Assigned task –
Collect all lines containing the word "span" from the data.

Dataset entries –

┌──

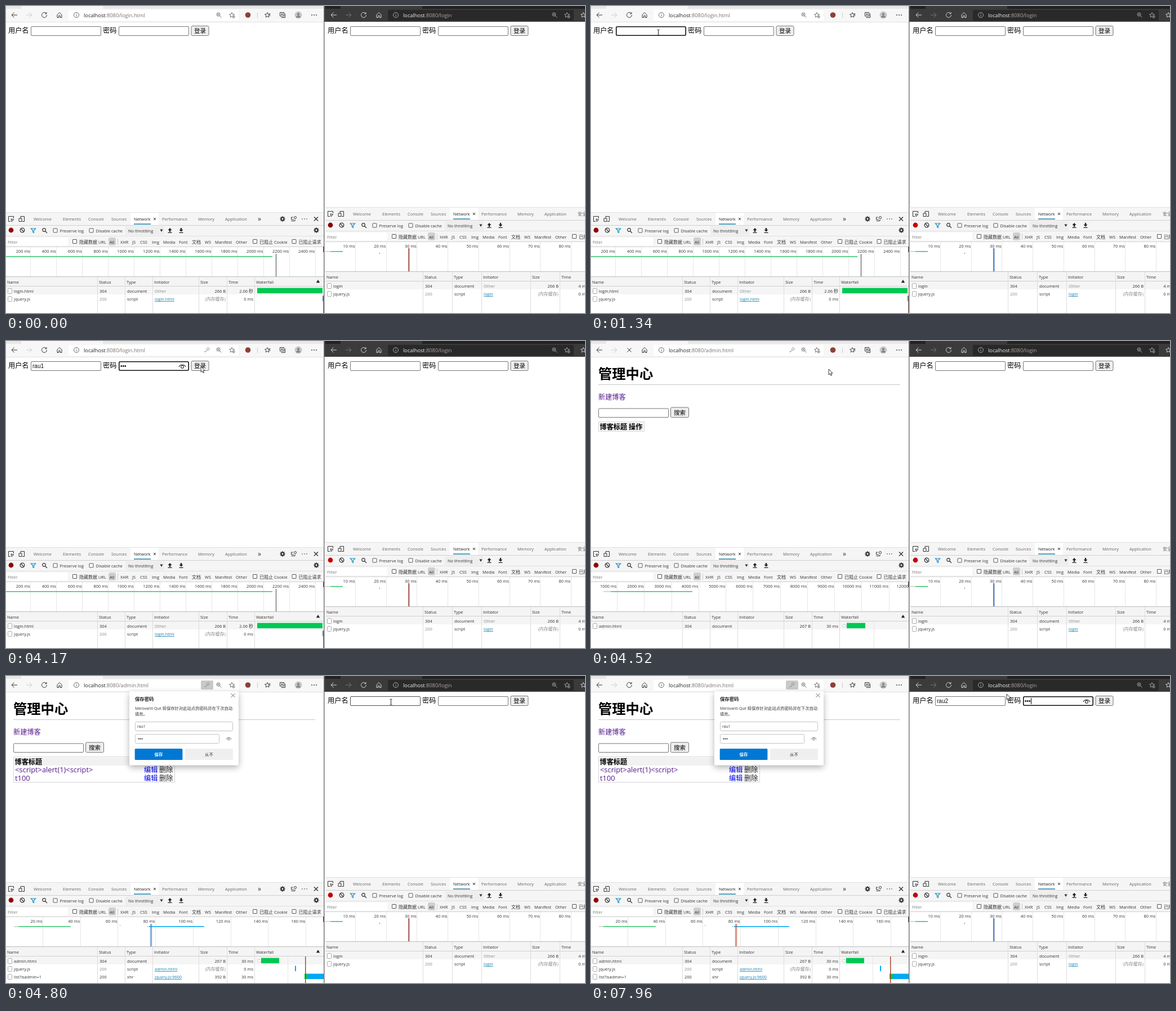
An HTML page with a canvas for the animation above (7.99 s loop, 1028x545 px).

```html
<!DOCTYPE html>
<html lang="zh">
<head>
<meta charset="utf-8">
<style>
html, body { margin: 0; width: 100%; height: 100%; overflow: hidden; background: #fff; }
canvas { display: block; }
</style>
</head>
<body>
<canvas id="stage" width="1028" height="545"></canvas>
<script>
const g = document.getElementById('stage').getContext('2d');
const LOOP = 7990, LOADED = 4330, LISTED = 4650, SWITCH = 4980;
const INK = '#333', DIM = '#888', LINE = '#d0d0d0', GREEN = '#00c853', BLUE = '#03a9f4', RED = '#b5452c';

// ---- drawing helpers ----
function rect(x, y, w, h, color) {
  g.fillStyle = color;
  g.fillRect(x, y, w, h);
}
// The border lies inside the given size.
function box(x, y, w, h, r, fill, stroke, width = 1) {
  const inset = stroke ? width / 2 : 0;
  g.beginPath();
  g.roundRect(x + inset, y + inset, w - 2 * inset, h - 2 * inset, r);
  if (fill) { g.fillStyle = fill; g.fill(); }
  if (stroke) { g.strokeStyle = stroke; g.lineWidth = width; g.stroke(); }
}
// Strokes an icon path, or fills it when width is 0.
function icon(d, x, y, color, width = 1) {
  g.save();
  g.translate(x, y);
  const p = new Path2D(d);
  if (width) { g.strokeStyle = color; g.lineWidth = width; g.stroke(p); }
  else { g.fillStyle = color; g.fill(p); }
  g.restore();
}
const ring = (r, x = 0, y = 0) =>
  `M${x + r} ${y}A${r} ${r} 0 1 1 ${x - r} ${y} ${r} ${r} 0 1 1 ${x + r} ${y}`;

// Han and Latin runs use different fonts and sizes.
function text(s, x, y, size = 8, color = INK, { bold, align } = {}) {
  const runs = s.match(/[\u2e80-\uffef]+|[^\u2e80-\uffef]+/g).map(run => {
    const font = /[\u2e80-\uffef]/.test(run)
      ? `${size}px "Noto Sans CJK SC", "Noto Sans CJK", sans-serif`
      : `${size * 0.93}px "Open Sans", "Noto Sans", sans-serif`;
    g.font = (bold ? 'bold ' : '') + font;
    return { run, font: g.font, width: g.measureText(run).width };
  });
  const total = runs.reduce((sum, r) => sum + r.width, 0);
  if (align) x -= align === 'right' ? total : total / 2;
  g.fillStyle = color;
  for (const r of runs) {
    g.font = r.font;
    g.fillText(r.run, x, y);
    x += r.width;
  }
  return total;
}

// ---- browser toolbar ----
const STAR = 'M0-4.5 1.3-1.5 4.5-1.2 2 .9 2.8 4 0 2.3-2.8 4-2 .9-4.5-1.2-1.3-1.5Z';
const RELOAD = 'M3.4-3A4.5 4.5 0 1 0 4.5 0M4-5V-2.2H1.2';
const CROSS = 'M-3.5-3.5 3.5 3.5M-3.5 3.5 3.5-3.5';
const EYE = 'M-4.5 1.5C-3-3 3-3 4.5 1.5' + ring(1.7, 0, 1.2);

function toolbar(dark, path, loading) {
  const ink = dark ? '#d6d6d6' : INK, soft = dark ? '#aaa' : '#666';
  const bar = dark ? '#3b3b3b' : '#f7f7f7', field = dark ? '#292929' : '#fff';
  rect(0, 0, 565, 28, bar);
  rect(0, 0, 27, 5, dark ? '#222' : '#e8e8e8');
  rect(172, 0, 393, 5, dark ? '#222' : '#e8e8e8');
  if (!dark) rect(0, 28, 565, 1, '#e2e2e2');
  box(111, 7, dark ? 330 : 302, 19, 2, field);
  icon('M5 0H-5M-.5-4.5-5 0-.5 4.5', 15, 16, ink);
  icon('M-5 0H5M.5-4.5 5 0 .5 4.5', 41, 16, dark ? '#777' : '#ccc');
  icon(loading ? CROSS : RELOAD, 68, 16, ink);
  icon('M-4-.5 0-4.5 4-.5V4.5H1.2V1.2H-1.2V4.5H-4Z', 95, 16, ink);
  icon(ring(4.5) + 'M0-.5V2.5M0-2.7V-1.6', 125, 16, soft);
  const w = text('localhost', 138, 20, 9.93, dark ? '#f0f0f0' : '#222');
  text(':8080/' + path, 138 + w, 20, 9.93, dark ? '#b0a8a0' : '#77706a');
  const right = dark ? 407 : 378;
  icon(ring(3, -1, -1) + 'M1.2 1.2 4.5 4.5M-2.5-1H.5M-1-2.5V.5', right, 16, soft, 0.9);
  const star = dark ? 429 : 401;
  icon(STAR, star, 16, soft, 0.9);
  icon(ring(2.6), star + 3, 19, field, 0);
  icon(ring(2.2) + 'M-1.2 0H1.2M0-1.2V1.2', star + 3, 19, soft, 0.8);
  icon(STAR + 'M2-2H5.5M3 1H5.5', dark ? 458 : 464, 16, ink, 0.9);
  if (dark) return;
  icon(ring(4.8), 429.5, 16, '#8c4038', 0);
  rect(446, 12, 1, 9, '#ccc');
  icon('M-4.5-4.5H2.5V2H-4.5ZM4.5-2.5V4.5H-2.5M-1-3V.6M-2.8-1.2H.8', 491, 16, ink);
  icon(ring(6.5), 519, 16, '#c8c8c8', 0);
  icon(ring(2.2, 0, -1.5) + 'M-4 4.5A4 3.5 0 0 1 4 4.5Z', 519, 16, '#858585', 0);
  for (const x of [-4, 0, 4]) icon(ring(0.9), 547 + x, 16, ink, 0);
}
function key(open) {
  if (open) box(346, 8, 22, 16, 2, '#c9c9c9');
  icon(ring(2.2, 1.8, -1.8) + 'M.2-.2-4 4M-4 4V2.2M-2.2 2.2-1 3.4', 357, 16, '#8a8a8a', 0.9);
}

// ---- developer tools ----
function check(x, y) {
  box(x - 4, y - 4, 8, 8, 0.5, '#fff', '#555');
}
function gear(x, y) {
  icon('M0-4.7V4.7M-4.7 0H4.7M-3.3-3.3 3.3 3.3M-3.3 3.3 3.3-3.3', x, y, INK, 1.7);
  icon(ring(3.4), x, y, INK, 0);
  icon(ring(1.4), x, y, '#fff', 0);
}
const TABS = { Welcome: 49, Elements: 101, Console: 146, Sources: 187, Network: 227,
  Performance: 277, Memory: 341, Application: 389 };
const FILTERS = { All: 184, XHR: 203, JS: 224, CSS: 238, Img: 259, Media: 279, Font: 307,
  文档: 330, WS: 353, Manifest: 371, Other: 408, '已阻止 Cookie': 450, 已阻止请求: 519.5 };

function tools(dark, record) {
  rect(0, 366, 565, 200, '#fff');
  rect(0, 366, 565, 61, '#f5f5f5');
  rect(0, 366, 565, 1, '#e0e0e0');
  rect(221, 367, 50, 22, '#fff');
  for (const [name, x] of Object.entries(TABS))
    text(name, x, 381, 8, name === 'Network' ? '#222' : '#666');
  icon('M-2-2 2 2M-2 2 2-2', 264, 378, INK);
  rect(227, 386.4, 30, 1.5, '#1a7fa8');
  rect(0, 389, 565, 1, LINE);
  icon('M-1 4.5H-4.5V-4.5H4.5V-1M0 0 1.3 5 2.5 2.5 5 1.3Z', 9, 378, INK);
  icon('M-2-1V-4.5H4.5V4.5H1M-5-1H0V4.5H-5Z', 28, 378, INK);
  if (dark) text('安全性', 448, 381, 8, '#666');
  else {
    text('»', 447, 382, 13);
    gear(491, 378);
    icon(ring(2, 2.5, -2.5) + 'M-4.5-3H-1.5M-4.5 3.5H2V1M-4.5-3V1H0', 511, 378, INK);
    for (const x of [-4, 0, 4]) icon(ring(0.8), 530 + x, 378, INK, 0);
    icon(CROSS, 550.5, 378, INK, 1.4);
    gear(551, 398);
  }
  icon(ring(4.4), 9, 398, record, 0);
  icon(ring(3.8) + 'M-2.7-2.7 2.7 2.7', 29, 398, INK, 1.3);
  icon('M-4.2-3.5H4.2L1-.2V4L-1 3V-.2Z', 48.5, 398.5, '#1a8fc0', 1.2);
  icon(ring(2.8, -1, -1) + 'M1 1 4.5 4.5', 68.5, 398.5, INK, 1.2);
  check(87.5, 398.5);
  text('Preserve log', 95.5, 402);
  check(151.5, 398.5);
  text('Disable cache', 159.5, 402);
  rect(212, 391, 69, 16, '#eee');
  text('No throttling', 217, 402);
  icon('M-2.5-2H2.5L0 2.5Z', 276, 398.5, INK, 0);
  icon('M0-4.5 3.5-.5H1.2V2.5H-1.2V-.5H-3.5ZM-3.5 3.3H3.5V4.4H-3.5Z', 291, 398.5, '#222', 0);
  icon('M0 2.2 3.5-1.5H1.2V-4.5H-1.2V-1.5H-3.5ZM-3.5 3.3H3.5V4.4H-3.5Z', 311, 398.5, '#222', 0);
  rect(0, 408, 565, 1, '#e0e0e0');
  rect(0, 411, 110, 14, '#fff');
  text('Filter', 3, 421.5, 8, '#777');
  for (const x of [122, 442, 511.5]) check(x, 418);
  text('隐藏数据 URL', 130, 421.5);
  box(182, 411, 13, 14, 3, '#cfcfcf');
  rect(198, 413, 1, 11, '#ccc');
  for (const [name, x] of Object.entries(FILTERS)) text(name, x, 421.5);
  rect(0, 427, 565, 1, LINE);
}

function overview(first, step, unit) {
  for (let i = 0; first + i * step < 610; i++) {
    const x = first + i * step;
    rect(Math.round(x), 428, 1, 52, '#e6e6e6');
    text((i + 1) * unit + ' ms', x - 0.5, 438, 8, INK, { align: 'right' });
  }
}
// A request in the overview: grey while waiting, then coloured.
function span(wait, from, to, color = '#3cc972') {
  rect(wait, 444, from - wait, 1.5, '#ccc');
  rect(from, 444, to - from, 1.6, color);
}
function bar(x, row, w, color) {
  rect(x, 500.5 + row * 14, w, 9.5, color);
}
function table(cols, rows) {
  const heads = ['Name', 'Status', 'Type', 'Initiator', 'Size', 'Time', 'Waterfall'];
  rect(0, 480, 565, 18, '#f4f4f4');
  rect(0, 480, 565, 1, '#bbb');
  rect(0, 497, 565, 1, LINE);
  rect(0, 498, 565, 14, '#f5f5f5');
  heads.forEach((h, i) => {
    if (i) rect(cols[i] - 1, 481, 1, 80, '#dcdcdc');
    text(h, cols[i] + 2, 493);
  });
  rows.forEach(([name, status, type, from, size, time], i) => {
    const y = 509 + i * 14, cached = size[0] === '(';
    box(3, y - 8, 8, 10, 1, '#fff', '#aaa');
    text(name, 14, y);
    text(status, cols[1] + 3, y, 8, cached ? DIM : INK);
    text(type, cols[2] + 3, y);
    if (from) {
      const link = from !== 'Other';
      const w = text(from, cols[3] + 3, y, 8, link ? '#1580b0' : DIM);
      if (link) rect(cols[3] + 3, y + 1, w, 0.8, '#1580b0');
    }
    text(size, cols[5] - 3, y, 8, cached ? DIM : INK, { align: 'right' });
    text(time, cols[6] - 3, y, 8, INK, { align: 'right' });
  });
}

const COLS = [0, 163, 212, 261, 343, 393, 442];
const WIDE = [0, 174, 226, 278, 365, 417, 469];
const ADMIN = ['admin.html', '304', 'document', '', '267 B', '30 ms'];
const script = from => ['jquery.js', '200', 'script', from, '(内存缓存)', '0 ms'];

function leftNetwork(t) {
  if (t < LOADED) {
    overview(43.4, 45.95, 200);
    span(0, 0, 473);
    rect(479, 440, 1, 40, '#444');
    table(COLS, [['login.html', '304', 'document', 'Other', '266 B', '2.06 秒'], script('login.html')]);
    bar(446, 0, 116, GREEN);
    bar(562, 1, 2, '#527a90');
  } else if (t < LISTED) {
    overview(46, 48.25, 1000);
    span(22, 35, 180);
    table(COLS, [ADMIN]);
    rect(502, 498, 1, 47, '#e6e6e6');
    box(446, 503, 8, 5, 1, '#fff', '#ccc');
    bar(454, 0, 33, GREEN);
  } else {
    overview(65, 66.7, 20);
    span(14, 22, 115);
    rect(202, 442, 1, 1.5, '#999');
    span(250, 254, 352, BLUE);
    rect(256, 440, 1, 40, '#3b78c4');
    rect(258, 440, 1, 40, RED);
    table(COLS, [ADMIN, script('admin.html'),
      ['list?isadmin=1', '200', 'xhr', 'jquery.js:9600', '392 B', '30 ms']]);
    rect(500, 498, 1, 47, '#e6e6e6');
    box(446, 503, 7, 5, 1, '#fff', '#ccc');
    bar(453, 0, 32, GREEN);
    bar(513, 1, 2, BLUE);
    bar(530, 2, 6, GREEN);
    bar(536, 2, 28, BLUE);
    rect(531, 498, 1.5, 47, RED);
  }
  icon('M-3.2 2.3H3.2L0-3Z', 554, 489, '#222', 0);
}
function rightNetwork() {
  overview(53, 54.7, 10);
  span(0, 9, 31);
  rect(96, 447, 1, 2, '#777');
  rect(147, 439, 1.3, 41, RED);
  rect(148.6, 439, 1, 41, '#3b78c4');
  table(WIDE, [['login', '304', 'document', 'Other', '266 B', '4 ms'], script('login')]);
}

// ---- pages ----
function button(x, y, w, h, label) {
  box(x, y, w, h, 2, '#efefef', '#767676');
  text(label, x + w / 2, y + h / 2 + 4, 10.6, '#000', { align: 'center' });
}
// Typed text and caret follow from the focus span and the key times.
function field(t, x, { from, to, keys, value, hover }) {
  const focused = t >= from && t < to;
  const count = keys.filter(k => t >= k).length;
  if (focused) box(x, 36, 125, 17, 2, '#fff', '#101010', 1.6);
  else box(x, 36, 125, 17, 1.5, '#fff', hover ? '#4f4f4f' : '#767676');
  const shown = value ? value.slice(0, count) : '•'.repeat(count);
  g.font = '10.1px "Liberation Sans", Arial, sans-serif';
  g.fillStyle = '#111';
  g.fillText(shown, x + 3, 48);
  if (!value && focused && count)
    icon('M-6 1.5C-4-3.5 4-3.5 6 1.5' + ring(2.4, 0, 1.4), x + 113, 44.5, '#222', 1.1);
  const since = t - Math.max(from, keys[count - 1] || 0);
  if (focused && since % 1000 < 500)
    rect(Math.round(x + 3 + g.measureText(shown).width), 39, 1, 11, '#000');
}
function login(t, user, pass) {
  text('用户名', 4, 48, 12.2, '#000');
  field(t, 44, user);
  text('密码', 172, 48, 12.2, '#000');
  field(t, 200, pass);
  button(328.5, 35, 32, 18, '登录');
}
function admin(full) {
  const purple = '#551a8b';
  text('管理中心', 13, 67, 24.3, '#000', { bold: true });
  rect(13, 77, 536, 1, '#c8c8c8');
  text('新建博客', 13, 104, 12.2, purple);
  box(13, 119.4, 125, 16.6, 1.5, '#fff', '#767676');
  button(141, 117.4, 33, 18.6, '搜索');
  const width = full ? 287 : 82;
  box(13, 143, width, full ? 46 : 18, 0, '#fff', '#d5d5d5');
  rect(15, 145, width - 4, 14, '#f1f1f1');
  text('博客标题', 15.5, 157, 12.2, '#000', { bold: true });
  text('操作', full ? 258 : 67, 157, 12.2, '#000', { bold: true });
  if (!full) return;
  ['<script>alert(1)<script>', 't100'].forEach((title, i) => {
    const y = 171 + i * 14.5;
    text(title, 16, y, 13.85, purple);
    text('编辑', 245, y, 12.2, '#0000ee');
    text('删除', 272, y, 12.2, '#222');
  });
}
function popup() {
  g.save();
  g.shadowColor = 'rgba(0,0,0,.3)';
  g.shadowBlur = 12;
  g.shadowOffsetY = 4;
  box(219, 27, 194, 131.5, 2, '#fff');
  g.restore();
  text('保存密码', 229, 43.5, 8.4, '#222', { bold: true });
  icon(CROSS, 403, 34.5, '#84606a');
  text('Merovanti Quil 将保存针对此站点的密码并在下次自动', 229, 59.5, 7.34);
  text('填充。', 229, 70, 7.34);
  box(229, 81, 174, 17, 2, '#fff', '#c4c4c4');
  text('rau1', 233, 92, 7.4);
  box(229, 103, 150, 17, 2, '#fff', '#c4c4c4');
  for (const x of [235.5, 238.5, 241.5]) icon(ring(1.1), x, 111.5, '#222', 0);
  icon(EYE, 395.5, 111, '#735f66', 0.9);
  box(228.7, 129, 84.7, 20, 1.5, '#0078d4');
  text('保存', 271, 142, 7.4, '#fff', { bold: true, align: 'center' });
  box(318, 129, 85, 20, 1.5, '#efefef');
  text('从不', 360.5, 142, 7.4, INK, { align: 'center' });
}

// ---- pointer ----
const PATH = [[60, 1010, 545], [780, 119, 47], [3690, 119, 47], [4080, 345, 45], [4440, 352, 47],
  [4520, 422, 50], [4700, 655, 47], [4790, 683, 46], [7740, 683, 46], [7950, 738, 32]];
function pointerAt(t) {
  if (t < PATH[0][0]) return null;
  const i = PATH.findIndex(p => p[0] > t);
  if (i < 0) return PATH[PATH.length - 1].slice(1);
  const [t0, x0, y0] = PATH[i - 1], [t1, x1, y1] = PATH[i];
  const u = (t - t0) / (t1 - t0), e = u * u * (3 - 2 * u);
  return [x0 + (x1 - x0) * e, y0 + (y1 - y0) * e];
}
function pointer(x, y, t) {
  const over = a => x > a && x < a + 125 && y > 36 && y < 53;
  const fields = t < LOADED ? [44, 200, 611, 767] : [611, 767];
  if (fields.some(over))
    icon('M-2-5H-.5L0-4.5 .5-5H2M0-4.5V4.5M-2 5H-.5L0 4.5 .5 5H2', Math.round(x) + 0.5, y, '#222');
  else {
    const arrow = 'M0 0V10L2.3 7.8 4 11.5 5.6 10.8 4 7.2H7Z';
    icon(arrow, x, y, '#fff', 0);
    icon(arrow, x, y, '#222', 0.9);
  }
}

// ---- scene ----
function pane(x, width, draw) {
  g.save();
  g.beginPath();
  g.rect(x, 0, width, 545);
  g.clip();
  g.translate(x, 0);
  draw();
  g.restore();
}
function frame(t) {
  rect(0, 0, 1028, 545, '#fff');
  const mouse = pointerAt(t), loaded = t >= LOADED, listed = t >= LISTED;
  pane(0, 564, () => {
    toolbar(false, loaded ? 'admin.html' : 'login.html', loaded && !listed);
    if (t >= 3150) key(listed);
    if (loaded) admin(listed);
    else login(t,
      { from: 830, to: 2730, keys: [1570, 1700, 1820, 2250], value: 'rau1' },
      { from: 2730, to: LOADED, keys: [3180, 3300, 3410] });
    tools(false, '#8e0000');
    leftNetwork(t);
    if (listed) popup();
  });
  pane(565, 463, () => {
    g.translate(2, 0);
    rect(-2, 0, 2, 28, '#3b3b3b');
    toolbar(true, 'login');
    const hover = mouse && mouse[0] > 611 && mouse[0] < 736 && mouse[1] > 36 && mouse[1] < 53;
    login(t,
      { from: SWITCH, to: 7160, keys: [5760, 5860, 6730, 6830], value: 'rau2', hover },
      { from: 7160, to: LOOP, keys: [7490, 7600, 7720] });
    g.translate(0, -9);
    tools(true, t < 830 ? '#860000' : '#c40000');
    rightNetwork();
  });
  rect(564, 0, 1.5, 545, '#777');
  rect(563, 427, 2, 10, '#555');
  if (t < LOADED) rect(563, 514, 1, 31, '#8a6a60');
  if (mouse) pointer(...mouse, t);
}
function tick() {
  frame(performance.now() % LOOP);
  requestAnimationFrame(tick);
}
tick();
</script>
</body>
</html>
```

└──

Result –
function span(wait, from, to, color = '#3cc972') {
    span(0, 0, 473);
    span(22, 35, 180);
    span(14, 22, 115);
    span(250, 254, 352, BLUE);
  span(0, 9, 31);
// Typed text and caret follow from the focus span and the key times.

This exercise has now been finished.